=== ASSIGNED TASK ===
Gather all lines in the records below that include the word "canvas".

=== INPUT ===
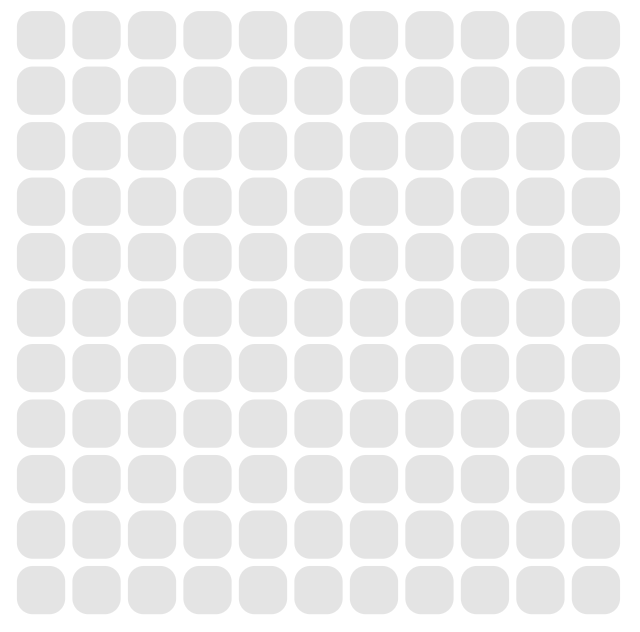
Write a Shadertoy shader that draws this pattern.

```glsl
// An 11 by 11 grid of flat pale grey rounded squares on white.
// Each pixel finds its nearest cell, clamped to the grid, and a rounded box
// distance gives the smooth edge. Lengths are fractions of the canvas height.

const vec3  BACKGROUND    = vec3(1.0);
const vec3  TILE_COLOUR   = vec3(0.896);
const vec2  GRID_CENTRE   = vec2(-0.0024, 0.0053); // offset from canvas centre
const float CELLS_ACROSS  = 11.0;
const float CELLS_DOWN    = 11.0;
const float PITCH         = 0.0878;
const float HALF_TILE     = 0.0382;
const float CORNER_RADIUS = 0.025;

// Signed distance to a square with rounded corners
float roundedSquare(vec2 p, float halfSide, float radius) {
    vec2 q = abs(p) - halfSide + radius;
    return length(max(q, 0.0)) + min(max(q.x, q.y), 0.0) - radius;
}

// Position relative to the centre of the nearest tile
vec2 nearestTile(vec2 p) {
    vec2 lastCell = 0.5 * (vec2(CELLS_ACROSS, CELLS_DOWN) - 1.0);
    vec2 cell = clamp(floor(p / PITCH + lastCell + 0.5) - lastCell, -lastCell, lastCell);
    return p - cell * PITCH;
}

void mainImage(out vec4 fragColor, in vec2 fragCoord) {
    float pixel = 1.0 / iResolution.y;
    vec2 p = (fragCoord - 0.5 * iResolution.xy) * pixel - GRID_CENTRE;

    // Tile coverage, softened over one pixel
    float d = roundedSquare(nearestTile(p), HALF_TILE, CORNER_RADIUS);
    float coverage = clamp(0.5 - d / pixel, 0.0, 1.0);

    fragColor = vec4(mix(BACKGROUND, TILE_COLOUR, coverage), 1.0);
}
```
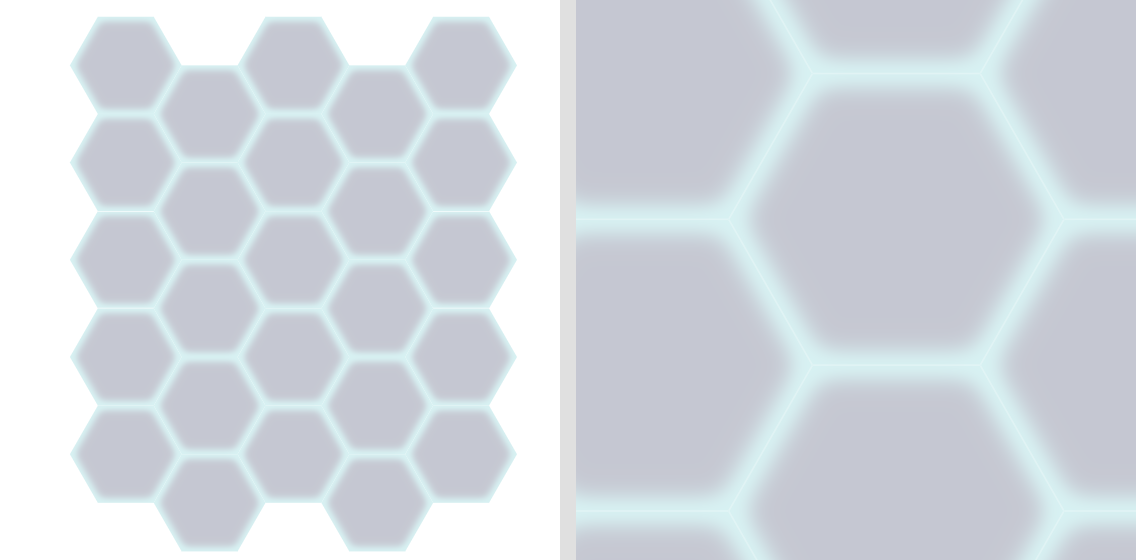
Left, the full canvas; right, a detail of the centre.
Reproduce this pattern procedurally as a Shadertoy shader.

```glsl
// Five staggered columns of grey hexagon tiles with pale cyan glowing rims on white.

const vec3 PAPER = vec3(1.0);
const vec3 TILE_GREY = vec3(0.774, 0.782, 0.822);
const vec3 RIM_CYAN = vec3(0.845, 0.945, 0.950);

const int COLUMNS = 5;
const int ROWS = 5;
const vec2 PITCH = vec2(0.1497, 0.1736);       // column and row spacing
const vec2 PATCH_CENTER = vec2(0.5240, 0.5361);
const float GLOW_WIDTH = 0.065;                // in row heights
const float SEAM_WIDTH = 0.008;
const float WIDE_SEAM_INSET = 0.006;

// Depths inside the three edge directions of a flat-topped hexagon of height 1
vec3 hexEdgeDepths(vec2 p) {
    p = abs(p);
    return 0.5 - vec3(p.y,
                      dot(p, vec2(0.8660, 0.5)),
                      dot(p, vec2(0.8660, -0.5)));
}

// Glow from all edges, merged softly at the corners
float rimGlow(vec3 depths, float width) {
    vec3 t = max(depths, 0.0) / width;
    vec3 dark = 1.0 - 0.95 * exp(-t * t);
    return 1.0 - dark.x * dark.y * dark.z;
}

// Center of a tile; odd columns hang half a row lower
vec2 tileCenter(int column, int row) {
    vec2 cell = vec2(float(column - COLUMNS / 2), float(row - ROWS / 2));
    cell.y -= 0.5 * float(column % 2);
    return PATCH_CENTER + cell * PITCH;
}

// The middle tile of each outer column has slightly wider flat seams
float flatInset(int column, int row) {
    bool outer = column == 0 || column == COLUMNS - 1;
    return outer && row == ROWS / 2 ? WIDE_SEAM_INSET : 0.0;
}

// Lay one tile over the color below
vec3 layTile(vec3 below, vec2 p, float inset, float feather) {
    vec3 depths = hexEdgeDepths(p);
    vec3 tile = mix(TILE_GREY, RIM_CYAN, rimGlow(depths, GLOW_WIDTH));
    depths.x -= inset;
    float inside = min(depths.x, min(depths.y, depths.z));
    return mix(below, tile, clamp(inside / feather + 0.5, 0.0, 1.0));
}

void mainImage(out vec4 fragColor, in vec2 fragCoord) {
    vec2 uv = fragCoord / iResolution.xy;
    float feather = max(1.0 / (iResolution.y * PITCH.y), SEAM_WIDTH);
    vec2 toTile = vec2(0.8660, 1.0) / PITCH;

    // The white margin runs around the whole patch, so opposite edges join
    vec3 color = PAPER;
    for (int column = 0; column < COLUMNS; column++) {
        for (int row = 0; row < ROWS; row++) {
            vec2 p = (uv - tileCenter(column, row)) * toTile;
            color = layTile(color, p, flatInset(column, row), feather);
        }
    }
    fragColor = vec4(color, 1.0);
}
```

=== TASK SOLUTION ===
// distance gives the smooth edge. Lengths are fractions of the canvas height.
const vec2  GRID_CENTRE   = vec2(-0.0024, 0.0053); // offset from canvas centre
Left, the full canvas; right, a detail of the centre.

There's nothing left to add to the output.